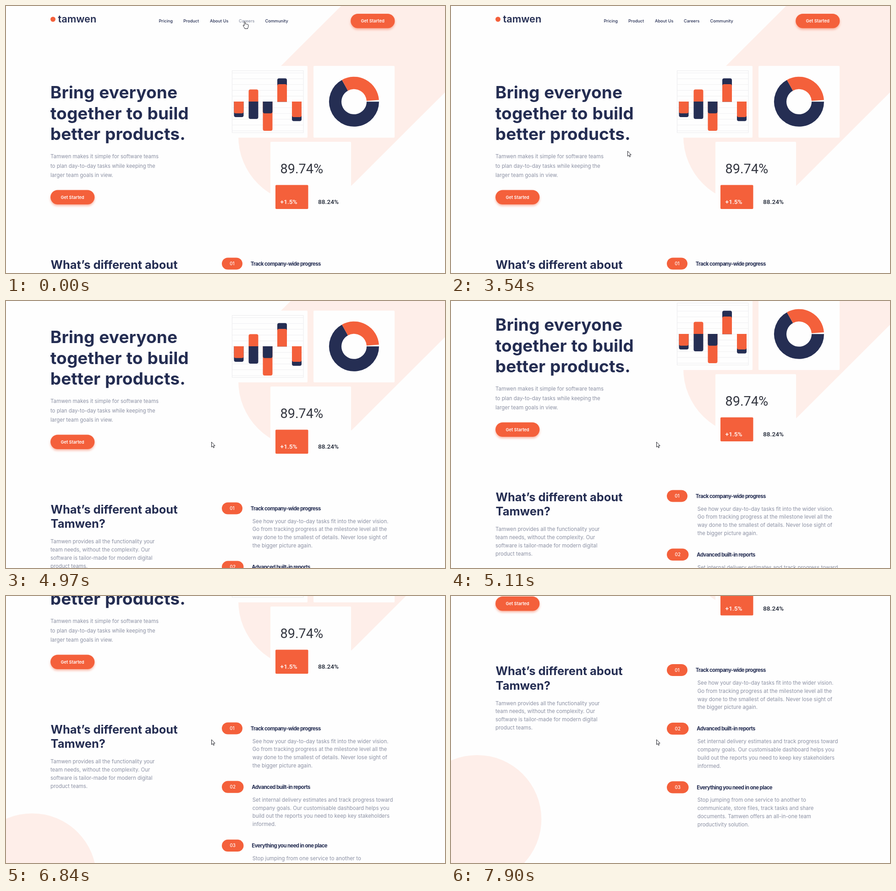
An HTML page for the animation above (8000 ms loop, 958 by 584 pixels).

```html
<!DOCTYPE html>
<html lang="en">
<head>
<meta charset="utf-8">
<title>Landing page scroll</title>
<style>
  html, body { margin: 0; width: 100%; height: 100%; overflow: hidden; background: #fefefe; }
  svg { display: block; }
  text { font-family: Inter, "Open Sans", sans-serif; white-space: pre; }
  .logo { font-size: 21.7px; font-weight: 600; fill: #242d52; }
  .nav { font-size: 9.15px; font-weight: 500; fill: #242d52; }
  .nav.hover { fill: #8a90a3; }
  .h1 { font-size: 37px; font-weight: 700; letter-spacing: .1px; word-spacing: 1px; fill: #242d52; }
  .h2 { font-size: 25.4px; font-weight: 700; fill: #242d52; }
  .title { font-size: 11.3px; font-weight: 700; letter-spacing: -.57px; fill: #242d52; }
  .body { font-size: 11.4px; fill: #8b90a3; }
  .label { font-size: 9.3px; font-weight: 600; fill: #fff; text-anchor: middle; }
  .num { font-size: 9.8px; font-weight: 500; fill: #fff; text-anchor: middle; }
  .big, .small { font-family: Roboto, sans-serif; }
  .big { font-size: 28.9px; fill: #333640; }
  .small { font-size: 13.7px; font-weight: 500; fill: #1d2433; }
  .light { fill: #fff; }
  .button rect { fill: #f4603b; filter: drop-shadow(0 3px 2.5px #f4603b77); }
  .button.hover rect { fill: #f46c4a; }
  .cursor { fill: #fff; stroke: #23242c; stroke-width: 1; stroke-linejoin: round; }
</style>
</head>
<body>
<svg width="958" height="584" viewBox="0 0 958 584"><g id="page"></g><path id="cursor" class="cursor"/></svg>
<script>
const NAVY = '#252e53', ORANGE = '#f4603b', PINK = '#feeee9', PAPER = '#fefefe';
const page = document.getElementById('page');
const cursor = document.getElementById('cursor');
const hotspots = [];

function add(tag, attrs, parent = page) {
  const el = document.createElementNS('http://www.w3.org/2000/svg', tag);
  for (const key in attrs) el.setAttribute(key, attrs[key]);
  return parent.appendChild(el);
}
function rect(x, y, width, height, fill, rx = 0, parent = page) {
  return add('rect', { x, y, width, height, fill, rx }, parent);
}
function text(cls, x, y, str, parent = page) {
  const el = add('text', { class: cls, x, y }, parent);
  el.textContent = str;
  return el;
}
function lines(cls, x, y, step, str) {
  str.split('|').forEach((line, i) => text(cls, x, y + i * step, line));
}
function button(x, y) {
  const el = add('g', { class: 'button' });
  rect(x, y, 96.2, 31.5, ORANGE, 15.75, el);
  text('label', x + 48, y + 19.3, 'Get Started', el);
  hotspots.push({ el, x, y, w: 96, h: 31.5 });
}
// Bar growing from y0 to y1, rounded at its far end.
function bar(x, y0, y1, fill) {
  const r = 4 * Math.sign(y1 - y0);
  add('path', { fill, d: `M${x} ${y0}V${y1 - r}q0 ${r} 4 ${r}h13q4 0 4 ${-r}V${y0}z` });
}
function ring(from, to, stroke) {
  const at = deg => {
    const a = deg * Math.PI / 180;
    return `${759.5 + 41 * Math.cos(a)} ${209.3 + 41 * Math.sin(a)}`;
  };
  const large = to - from > 180 ? 1 : 0;
  add('path', { d: `M${at(from)}A41 41 0 ${large} 1 ${at(to)}`, fill: 'none', stroke, 'stroke-width': 27 });
}

// Background shapes
add('path', { d: 'M654 285L1100 -161', stroke: PINK, 'stroke-width': 294, 'stroke-linecap': 'round' });
add('circle', { cx: 57, cy: 889.7, r: 140.3, fill: PINK });

// Header
add('circle', { cx: 102.5, cy: 29, r: 5.5, fill: ORANGE });
text('logo', 113.5, 35.5, 'tamwen');
[[333.5, 32, 'Pricing'], [387, 36, 'Product'], [445, 41, 'About Us'], [508, 36, 'Careers'], [565.5, 51, 'Community']]
  .forEach(([x, w, str]) => hotspots.push({ el: text('nav', x, 36.3, str), x, y: 27, w, h: 12 }));
button(752.2, 17);

// Hero
lines('h1', 96.8, 202.3, 45.3, 'Bring everyone|together to build|better products.');
lines('body', 97, 333, 20.5, 'Tamwen makes it simple for software teams|to plan day-to-day tasks while keeping the|larger team goals in view.');
button(97.1, 402.5);

// Bar chart
rect(483, 131, 175, 157, PAPER, 2);
add('rect', { x: 493.5, y: 141.5, width: 155.5, height: 135.5, fill: 'none', stroke: '#ebebed' });
for (let i = 0; i < 11; i++) rect(493.5, 146 + i * 12.65, 155.5, 1, '#efeff1');
bar(497.5, 209, 243, NAVY);
bar(497.5, 209, 234.7, ORANGE);
bar(529.5, 209, 182.5, ORANGE);
bar(529.5, 209, 247, NAVY);
bar(560.5, 209, 273, ORANGE);
bar(560.5, 209, 234.7, NAVY);
bar(592, 209.5, 158.3, NAVY);
bar(592, 209.5, 171, ORANGE);
bar(624, 209, 251.7, NAVY);
bar(624, 209, 243, ORANGE);

// Ring chart
rect(671, 131, 177, 157, PAPER, 2);
ring(0, 241, NAVY);
ring(241, 356, ORANGE);

// Figures
rect(577, 297, 176, 158, PAPER, 2);
text('big', 598.5, 365.5, '89.74%');
rect(588, 391.5, 71.5, 52.5, ORANGE, 2);
text('small light', 598.5, 433, '+1.5%');
text('small', 681, 433, '88.24%');

// Features
lines('h2', 97.6, 574.8, 31.6, 'What’s different about|Tamwen?');
lines('body', 97, 640, 17.85, 'Tamwen provides all the functionality your|team needs, without the complexity. Our|software is tailor-made for modern digital|product teams.');
[
  ['Track company-wide progress', 'See how your day-to-day tasks fit into the wider vision.|Go from tracking progress at the milestone level all the|way done to the smallest of details. Never lose sight of|the bigger picture again.'],
  ['Advanced built-in reports', 'Set internal delivery estimates and track progress toward|company goals. Our customisable dashboard helps you|build out the reports you need to keep key stakeholders|informed.'],
  ['Everything you need in one place', 'Stop jumping from one service to another to|communicate, store files, track tasks and share|documents. Tamwen offers an all-in-one team|productivity solution.']
].forEach(([title, body], i) => {
  const y = 550.4 + i * 128.2, w = i ? 47.5 : 45;
  rect(471, y, w, 26.2, ORANGE, 13.1);
  text('num', 471 + w / 2, y + 16.6, '0' + (i + 1));
  text('title', i ? 536.3 : 533.7, y + 17.2, title);
  lines('body', 537.7, y + 45.1, 17.8, body);
});

const ARROW = 'M.5 .5V11.6L3 9.3L4.8 13.2L6.5 12.4L4.8 8.6H8.2z';
const HAND = 'M-1 1q1.2-1.6 2.4 0v4.6q1.2-1 2.3 .2q1.2-.6 2.2 .5q1.4-.4 1.9 .9v3.6q0 2-1.3 3.2v1.6h-6.6v-1.3q-1.6-1.6-3.4-5.2q-.3-1.6 1.5-1.2l1 1.2z';

// [time, x, y]
const moves = [
  [0, 521, 34], [130, 545, 44], [270, 590, 52], [410, 650, 56], [550, 715, 53], [680, 765, 42], [820, 790, 36],
  [1100, 782, 42], [1240, 735, 85], [1380, 620, 170], [1510, 470, 275], [1650, 320, 360], [1790, 215, 405],
  [1920, 177, 419], [2070, 175, 421], [2190, 185, 425], [2330, 215, 421], [2470, 275, 392], [2600, 335, 345],
  [2740, 363, 321], [3540, 385, 317], [3690, 425, 311], [3840, 448, 308], [6700, 448, 313.5]
];
// [time, offset]: the wheel moves the page 68.5 px per notch
const scrolls = [
  [0, 0], [4530, 30.8], [4680, 68.5], [4970, 110], [5110, 137], [5860, 180], [5980, 205.5],
  [6550, 222], [6700, 262], [6840, 274], [7280, 312], [7440, 342.5], [7900, 401.5]
];
const current = (steps, t) => steps.findLast(s => s[0] <= t);

function draw(t) {
  const [, x, y] = current(moves, t);
  const [, offset] = current(scrolls, t);
  page.setAttribute('transform', `translate(0 ${-offset})`);
  let over = false;
  for (const h of hotspots) {
    const top = h.y - offset;
    const hit = x >= h.x && x <= h.x + h.w && y >= top && y <= top + h.h;
    h.el.classList.toggle('hover', hit);
    over = over || hit;
  }
  cursor.setAttribute('d', over ? HAND : ARROW);
  cursor.setAttribute('transform', `translate(${x} ${y})`);
}

const start = performance.now();
function tick() {
  draw((performance.now() - start) % 8000);
  requestAnimationFrame(tick);
}
tick();
</script>
</body>
</html>
```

===============

DIRECTIONS FOR THIS TASK: Show all lines in the entries above where the word "PAPER" appears.

RESPONSE AREA:
const NAVY = '#252e53', ORANGE = '#f4603b', PINK = '#feeee9', PAPER = '#fefefe';
rect(483, 131, 175, 157, PAPER, 2);
rect(671, 131, 177, 157, PAPER, 2);
rect(577, 297, 176, 158, PAPER, 2);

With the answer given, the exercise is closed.